Big data analytics and autonomous vessels – when will legislation catch up?
In a survey conducted by Reed Smith in the first half of 2018, industry participants predicted that big data analytics will be one of the most significant drivers of change in the shipping industry over the next five years. In addition, for the same five-year period, the survey revealed that the shipping industry considers the development of automated processes and functions on board vessels to be the biggest driver of efficiency in shipping.
The collection, analysis and management of huge volumes of unstructured data (i.e., big data), such as data on voyage performance, ship structure, machinery, fuel consumption, traffic, cargo and the weather, are expected to provide valuable insights into the operation of ships, and uncover hidden patterns as well as market trends. The analysis of big data will also allow the prediction of likely outcomes in certain voyages. In addition, it is likely to reduce costs, as the industry will be able to identify more efficient ways of doing business; it will allow decisions to be made more quickly; and it will make shipping safer by reducing risks.
Big analytics will also encourage the development of automated procedures and advanced technologies such as Maritime Autonomous Surface Ships (MASS). The Yara Birkeland, scheduled to enter into operation in Norway by 2020, will be the first fully autonomous commercial vessel, while MASS that are able to trade internationally are expected to be introduced by 2035. The pressing question at the moment, and one of the greatest challenges in the industry as highlighted by our survey, is whether the required international legal framework will be in place quickly enough to allow the rapid adoption and widespread operation of advanced technologies such as MASS for international trade as opposed to cabotage.
Existing international conventions (such as those on Safety of Life at Sea (SOLAS), on Prevention of Pollution from Ships, and on Standards of Training, Certification and Watchkeeping for Seafarers) and regulations (such as the International Regulations for Preventing Collisions at Sea) were not drafted with unmanned ships and advanced technologies in mind.
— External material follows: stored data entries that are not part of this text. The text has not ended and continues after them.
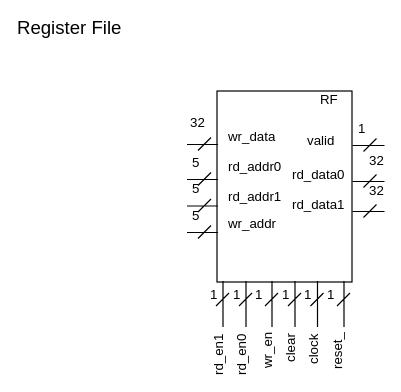
<!DOCTYPE html>
<html lang="en">
<head>
<meta charset="utf-8">
<title>Register File</title>
<style>
:root { --ink: #000; --paper: #fff; }
* { box-sizing: border-box; margin: 0; padding: 0; }
html, body { width: 401px; height: 392px; overflow: hidden; background: var(--paper); }
.diagram {
  position: relative; width: 401px; height: 392px; overflow: hidden;
  color: var(--ink);
  font: 13.3px/16px "Liberation Sans", Arial, sans-serif;
}
.title { position: absolute; left: 17px; top: 17px; font-size: 18.6px; line-height: 22px; font-weight: 400; white-space: nowrap; }
.wires { position: absolute; inset: 0; fill: none; stroke: var(--ink); stroke-width: 1.2; }
.label { position: absolute; left: var(--x); top: var(--y); white-space: nowrap; }
.pin { transform: rotate(-90deg); transform-origin: 0 0; }
</style>
</head>
<body>
<main class="diagram">
  <h1 class="title">Register File</h1>

  <svg class="wires" width="401" height="392" viewBox="0 0 401 392" aria-hidden="true">
    <defs>
      <g id="bus-left"><path d="M0 0H31M11 6L24 -7"/></g>
      <g id="bus-right"><path d="M0 0H32M11 6L24 -7"/></g>
      <g id="control"><path d="M0 0V46M-7 25L6 12"/></g>
    </defs>
    <rect x="217" y="91" width="135" height="191"/>
    <use href="#bus-left" x="187" y="144.5"/>
    <use href="#bus-left" x="187" y="179.5"/>
    <use href="#bus-left" x="187" y="206"/>
    <use href="#bus-left" x="187" y="232.5"/>
    <use href="#bus-right" x="352.5" y="145.5"/>
    <use href="#bus-right" x="352.5" y="181.5"/>
    <use href="#bus-right" x="352.5" y="211.5"/>
    <use href="#control" x="223" y="281"/>
    <use href="#control" x="246" y="281"/>
    <use href="#control" x="272" y="281"/>
    <use href="#control" x="295" y="281"/>
    <use href="#control" x="317.5" y="281"/>
    <use href="#control" x="344" y="281"/>
  </svg>

  <span class="label" style="--x:320px;--y:92px">RF</span>

  <section aria-label="Inputs">
    <span class="label" style="--x:190px;--y:115px">32</span>
    <span class="label" style="--x:228px;--y:129px">wr_data</span>
    <span class="label" style="--x:192px;--y:155px">5</span>
    <span class="label" style="--x:228px;--y:159px">rd_addr0</span>
    <span class="label" style="--x:192px;--y:181px">5</span>
    <span class="label" style="--x:228px;--y:189px">rd_addr1</span>
    <span class="label" style="--x:192px;--y:208px">5</span>
    <span class="label" style="--x:228px;--y:216px">wr_addr</span>
  </section>

  <section aria-label="Outputs">
    <span class="label" style="--x:307px;--y:133px">valid</span>
    <span class="label" style="--x:358px;--y:121px">1</span>
    <span class="label" style="--x:292px;--y:167px">rd_data0</span>
    <span class="label" style="--x:369px;--y:153px">32</span>
    <span class="label" style="--x:292px;--y:197px">rd_data1</span>
    <span class="label" style="--x:369px;--y:183px">32</span>
  </section>

  <section aria-label="Control">
    <span class="label" style="--x:210px;--y:287px">1</span>
    <span class="label pin" style="--x:211px;--y:375px">rd_en1</span>
    <span class="label" style="--x:233px;--y:287px">1</span>
    <span class="label pin" style="--x:234px;--y:375px">rd_en0</span>
    <span class="label" style="--x:255px;--y:287px">1</span>
    <span class="label pin" style="--x:260px;--y:368px">wr_en</span>
    <span class="label" style="--x:282px;--y:287px">1</span>
    <span class="label pin" style="--x:283px;--y:362px">clear</span>
    <span class="label" style="--x:304px;--y:287px">1</span>
    <span class="label pin" style="--x:306px;--y:364px">clock</span>
    <span class="label" style="--x:327px;--y:287px">1</span>
    <span class="label pin" style="--x:330px;--y:369px">reset_</span>
  </section>
</main>
</body>
</html>
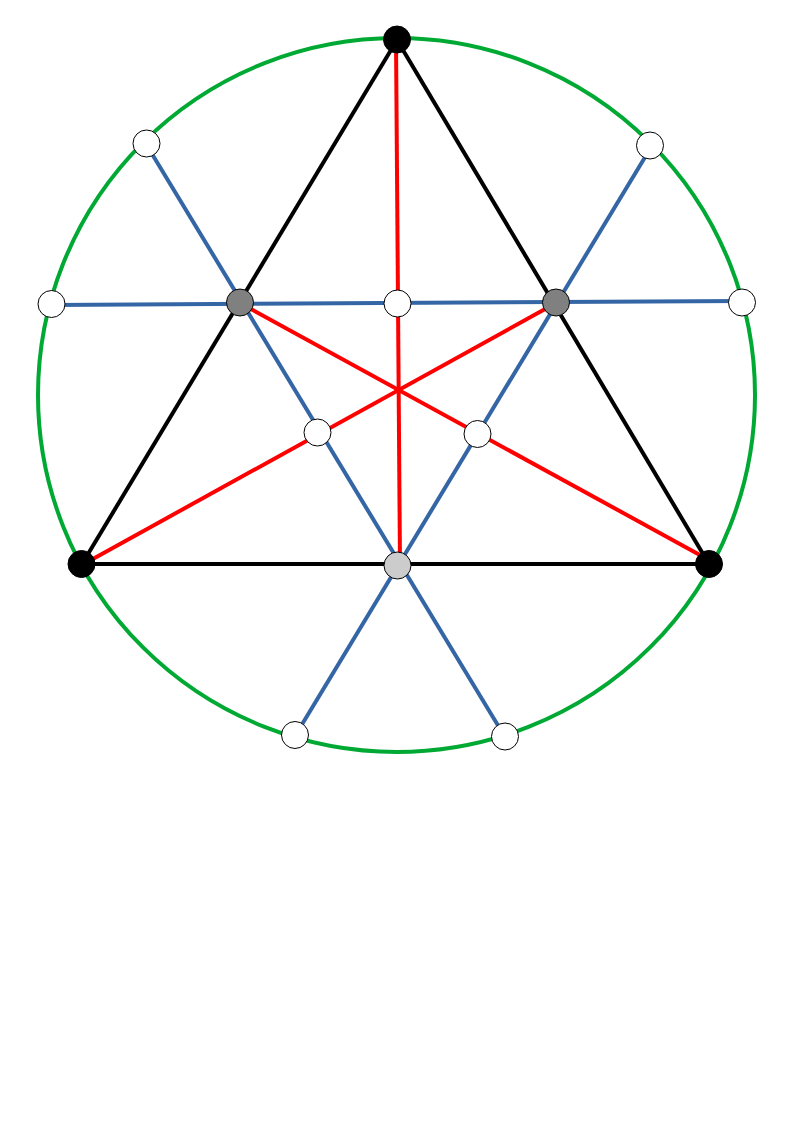
<!DOCTYPE html>
<html lang="en">
<head>
<meta charset="utf-8">
<title>Triangle, medians and circumcircle</title>
<style>
:root {
  --paper: #ffffff;
  --ink: #000000;
  --circle: #00a933;
  --median: #ff0000;
  --chord: #3465a4;
  --midpoint: #808080;
  --base-midpoint: #cccccc;
}
html, body { margin: 0; background: var(--paper); }
body { width: 794px; height: 1123px; overflow: hidden; }
.diagram { display: block; width: 794px; height: 1123px; }
.circumcircle, .edges, .medians, .chords { fill: none; stroke-width: 4; }
.circumcircle { stroke: var(--circle); }
.edges { stroke: var(--ink); }
.medians { stroke: var(--median); }
.chords { stroke: var(--chord); }
.nodes { stroke: var(--ink); stroke-width: 1; }
.vertices { fill: var(--ink); }
.midpoints { fill: var(--midpoint); }
.base-midpoint { fill: var(--base-midpoint); }
.crossings { fill: var(--paper); }
</style>
</head>
<body>
<svg class="diagram" viewBox="0 0 794 1123" role="img" aria-label="Triangle in a circle with its medians, extended midlines and marked points">
  <defs>
    <circle id="node" r="13.5"/>
  </defs>
  <ellipse class="circumcircle" cx="396.5" cy="395" rx="358.5" ry="357"/>
  <g class="edges">
    <line x1="397" y1="40" x2="82" y2="564"/>
    <line x1="397" y1="40" x2="709" y2="564"/>
    <line x1="82" y1="564" x2="709" y2="564"/>
  </g>
  <g class="chords">
    <line x1="52" y1="305" x2="742" y2="301"/>
    <line x1="146" y1="144" x2="505" y2="737"/>
    <line x1="653" y1="144" x2="295" y2="736"/>
  </g>
  <g class="medians">
    <line x1="396" y1="40" x2="400" y2="565"/>
    <line x1="82" y1="565" x2="556" y2="303"/>
    <line x1="240" y1="303" x2="709" y2="560"/>
  </g>
  <g class="nodes">
    <g class="vertices">
      <use href="#node" x="397" y="39.5"/>
      <use href="#node" x="81.5" y="564"/>
      <use href="#node" x="709" y="564"/>
    </g>
    <g class="midpoints">
      <use href="#node" x="240" y="302.5"/>
      <use href="#node" x="556" y="302.5"/>
    </g>
    <use class="base-midpoint" href="#node" x="397.5" y="565.5"/>
    <g class="crossings">
      <use href="#node" x="146.5" y="143.5"/>
      <use href="#node" x="650" y="145.5"/>
      <use href="#node" x="51.5" y="304"/>
      <use href="#node" x="742" y="302.5"/>
      <use href="#node" x="397.5" y="303.5"/>
      <use href="#node" x="317.5" y="432.5"/>
      <use href="#node" x="477.5" y="434"/>
      <use href="#node" x="295" y="735"/>
      <use href="#node" x="505" y="736.5"/>
    </g>
  </g>
</svg>
</body>
</html>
The IMO, with the assistance of the Comité Maritime International, is taking steps to identify issues arising from the existing legal regime. The IMO’s regulatory scoping exercise to identify issues arising from the conventions, is scheduled to be completed by 2020. Following the completion of the exercise, a decision will likely need to be made on whether the existing conventions or regulations need to be clarified or amended, or whether new conventions or regulations that deal with MASS and advanced technologies need to be brought into force.
Whereas clarifying and amending existing conventions can be done relatively quickly, enforcing new conventions is a time-consuming procedure that can take years or even decades to be completed. This is mainly due to the specific steps that need to be fulfilled by countries, such as receiving parliamentary approval before proceeding with ratification. Additional delays are likely to arise where countries with conflicting interests (for example, a high number of seafarers) might be reluctant to ratify conventions that allow the international operation of MASS and the adoption of technological advances.
Big data analytics and the operation of MASS are expected to make shipping safer, more efficient and more environmentally friendly, and our survey shows that the industry is willing to consider adopting innovative technologies. However, these technologies may initially operate on a small scale until the international legislation is in place to allow their widespread adoption.
Source: Reed Smith LLP